6. Take advantage of cross-sell and up-sell opportunities.

When a customer has recently bought a product or service, the contact center agent has an opportunity to cross-sell or up-sell. Real-time data can track what the customer has recently purchased and then automatically populate other products or services that they may be interested in. The system may also prompt the agent to offer the customer a better version of the product they’re ready to purchase at a higher price point.

6 Benefits of a Cloud Contact Center

The premise-based contact center requires hardware and software that have to be purchased, setup, updated and maintained. Equipment and maintenance can be costly, and an HR or IT department is usually required to manage the system.
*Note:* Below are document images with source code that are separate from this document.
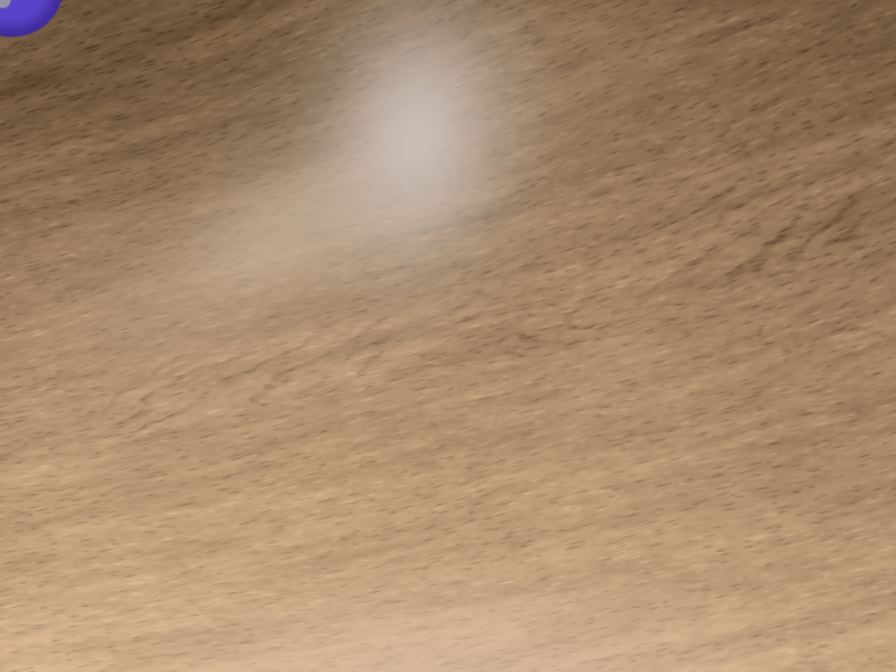
Reproduce this texture procedurally as a WebGL 2 fragment shader.

```glsl
#version 300 es
precision highp float;
// Slanted brown wood grain with arched growth rings, pores and a soft window glare.

uniform vec2 u_resolution;
out vec4 fragColor;

vec3 hash3(vec2 cell) {
    vec3 h = fract(cell.xyx * vec3(0.1031, 0.1030, 0.0973));
    h += dot(h, h.yxz + 33.33);
    return fract((h.xxy + h.yzz) * h.zyx);
}

// Smooth cellular noise, roughly -0.5 to 0.5.
float softCells(vec2 p) {
    vec2 cell = floor(p);
    float sum = 0.0;
    for (int k = 0; k < 9; k++) {
        vec2 id = cell + vec2(k % 3, k / 3) - 1.0;
        vec3 h = hash3(id);
        vec2 d = p - id - h.xy;
        float w = max(0.0, 1.0 - dot(d, d));
        sum += (h.z - 0.5) * w * w;
    }
    return sum;
}

// Short scattered dashes; amount is the share of cells that hold one.
float dashes(vec2 p, float amount) {
    vec2 cell = floor(p);
    float mark = 0.0;
    for (int k = 0; k < 9; k++) {
        vec2 id = cell + vec2(k % 3, k / 3) - 1.0;
        vec3 h = hash3(id + 71.0);
        vec2 halfSize = vec2(0.25 + 0.45 * h.x, 0.24 + 0.18 * h.y);
        float d = length((p - id - h.xy) / halfSize);
        float strength = smoothstep(0.0, 0.5, amount - h.z);
        mark = max(mark, strength * (1.0 - smoothstep(0.1, 1.0, d)));
    }
    return mark;
}

float glow(vec2 p, vec2 center, vec2 size, float angle) {
    float c = cos(angle), s = sin(angle);
    vec2 q = mat2(c, -s, s, c) * (p - center) / size;
    return exp(-dot(q, q));
}

// Coordinates along and across the grain, fanning slightly with height.
vec2 grainSpace(vec2 p, vec2 center) {
    float angle = mix(0.17, 0.36, p.y);
    float c = cos(angle), s = sin(angle);
    vec2 g = mat2(c, -s, s, c) * (p - center);
    g.y += 0.004 * sin(g.x * 7.0 + g.y * 9.0) + 0.002 * sin(g.x * 17.0 - g.y * 23.0);
    return g;
}

// Nested arches that open to the right along the grain axis.
float archRings(vec2 g) {
    float spread = g.y > 0.0 ? 4.6 : 8.0;
    float phase = g.x - length(vec2(spread * g.y, 0.05));
    phase += 0.16 * softCells(g * vec2(8.0, 24.0)) + 0.05 * softCells(g * vec2(40.0, 110.0));
    float ring = fract(phase / 0.125 + 0.2);
    float line = smoothstep(0.0, 0.14, ring) * (1.0 - smoothstep(0.14, 0.5, ring));
    float broken = clamp(0.65 + 1.3 * softCells(g * vec2(14.0, 45.0) + 9.0), 0.0, 1.0);
    float reach = g.y > 0.0 ? 0.12 : 0.035;
    return line * broken * exp(-pow(g.y / reach, 2.0));
}

// Broad light falling over the board: 0 is dark, 1 is light.
float boardTone(vec2 p) {
    float tone = 1.10 - 0.83 * p.y - 0.18 * smoothstep(0.75, 1.3, p.x);
    return tone - 0.36 * glow(p, vec2(0.16, 0.88), vec2(0.45, 0.22), 0.3);
}

vec3 woodColor(vec2 p, vec2 g) {
    float streaks = 0.60 * softCells(g * vec2(3.5, 30.0))
                  + 0.50 * softCells(g * vec2(9.0, 85.0) + 17.0)
                  + 0.50 * softCells(g * vec2(34.0, 150.0) + 43.0)
                  + 0.35 * softCells(g * vec2(95.0, 230.0) + 91.0);
    float rings = archRings(g);
    float patches = softCells(g * vec2(4.0, 16.0) + 5.0);
    float pores = dashes(g * vec2(34.0, 118.0), 0.62 + 0.5 * patches + 0.5 * rings);
    float finePores = dashes(g * vec2(52.0, 150.0) + 310.0, 0.55 - 0.4 * patches);
    float flecks = dashes(g * vec2(31.0, 105.0) + 140.0, 0.48 - 0.5 * patches);
    float tone = boardTone(p) + 0.30 * streaks - 0.20 * rings;
    tone += 0.17 * flecks - 0.23 * pores - 0.10 * finePores;
    vec3 dark = vec3(0.43, 0.33, 0.23);
    vec3 light = vec3(0.785, 0.65, 0.51);
    return mix(dark, light, clamp(tone, -0.25, 1.2));
}

vec3 addGlare(vec3 color, vec2 p) {
    float veil = 0.42 * glow(p, vec2(0.46, 0.68), vec2(0.40, 0.17), 0.55);
    float core = 0.85 * glow(p, vec2(0.62, 0.80), vec2(0.125, 0.18), -0.1);
    float tail = 0.50 * glow(p, vec2(0.43, 0.66), vec2(0.19, 0.08), 0.5);
    float lower = 0.50 * glow(p, vec2(0.68, -0.03), vec2(0.42, 0.14), 0.0);
    color = mix(color, vec3(0.73, 0.64, 0.54), veil);
    color = mix(color, vec3(0.82, 0.73, 0.65), max(tail, lower));
    return mix(color, vec3(0.82, 0.78, 0.76), core);
}

// Rounded violet object at the upper left corner with a pale spot.
vec3 addCornerDisc(vec3 color, vec2 p, float edge) {
    float body = length(p - vec2(0.018, 1.022)) - 0.077;
    float spot = length(p - vec2(0.004, 1.0)) - 0.012;
    vec3 violet = mix(vec3(0.25, 0.17, 0.60), vec3(0.35, 0.26, 0.78), smoothstep(0.0, 0.03, -body));
    color = mix(color, violet, 1.0 - smoothstep(-edge, edge, body));
    return mix(color, vec3(0.58, 0.58, 0.66), 1.0 - smoothstep(-edge, edge, spot));
}

void main() {
    vec2 p = gl_FragCoord.xy / u_resolution.y;
    vec2 g = grainSpace(p, vec2(0.764, 0.497));
    vec3 color = addGlare(woodColor(p, g), p);
    fragColor = vec4(addCornerDisc(color, p, 1.5 / u_resolution.y), 1.0);
}
```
When the hardware or software becomes outdated, it will have to be replaced, which is another large investment.

Cloud-based contact centers, however, are subscription-based. The hardware, software and maintenance is controlled by a third party provider. You won’t have to spend money on special routers, servers, hardware, software or in-house staff. The cloud-based system can be accessed online from anywhere. Here are six benefits of switching to the cloud:

  1. Accessibility Everywhere

Cloud-based CRM can be accessed no matter where you are in the world. The CRM industry is fast-paced and it’s necessary to keep data up-to-date by the minute. Data that hasn’t been updated even within the past hour can already be irrelevant. Not only are cloud-based CRM systems accessible from wherever you are via a number of Internet-connected devices, but the system will also update in real time.

  1. Simple Setup

Software-based CRM systems require a lot of time and expertise to get up and running. Installing software on hundreds or thousands of machines can be time-consuming. With cloud software, employees can signup, login through their browser and immediately get to work. Plus, the purpose of cloud CRM systems is to have every agent be able to use it. While quick training may be helpful, there’s no reason to spend hours training agents on how to use the system. Modern cloud systems are intuitive and user-friendly.

  1. Less Overhead

Cloud contact centers avoid the large, upfront payment that’s the norm with premise-based software. The monthly subscription will remain the same, covering everything from storage and access to maintenance and support services. Plus, since cloud CRM systems don’t require the same type of IT attention that software does, you won’t have to pay high maintenance costs.

  1. Hassle-Free Upgrades

Traditional software requires routine upgrades, which can cause problems with other software that’s not compatible. With the cloud, upgrades never result in compatibility issues because the program doesn’t actually live on your device. If you want to scale your business, the cloud-based system will scale with you, often without no added cost. You can add more agents and buy more phone lines without paying anything extra. As your business changes because of something unexpected or simply due to seasonal fluctuations, your cloud system can change along with it.

  1. Automatic Backup Protection

The cloud automatically backs up your data in order to keep it safe. If a disaster or emergency happens, your contact center information won’t be vulnerable. Even if one cloud server goes down, another cloud server will immediately take its place, making it possible for you to continue working.

  1. Remote Workers

Cloud-based CRM systems allow you to employ remote contact center agents. This is especially helpful if you need agents to provide service to customers in different time zones. So long as the agent can access the Internet, calls can be routed to them from the contact center’s network. Telecommuting has its perks: employees are happier, overhead is lower and the hiring pool is larger because you’re not required to hire people who live in a certain location.

Cloud-based CRM software can streamline business practices, improve the customer experience, give you a better pool of candidates to hire from and increase your bottom line.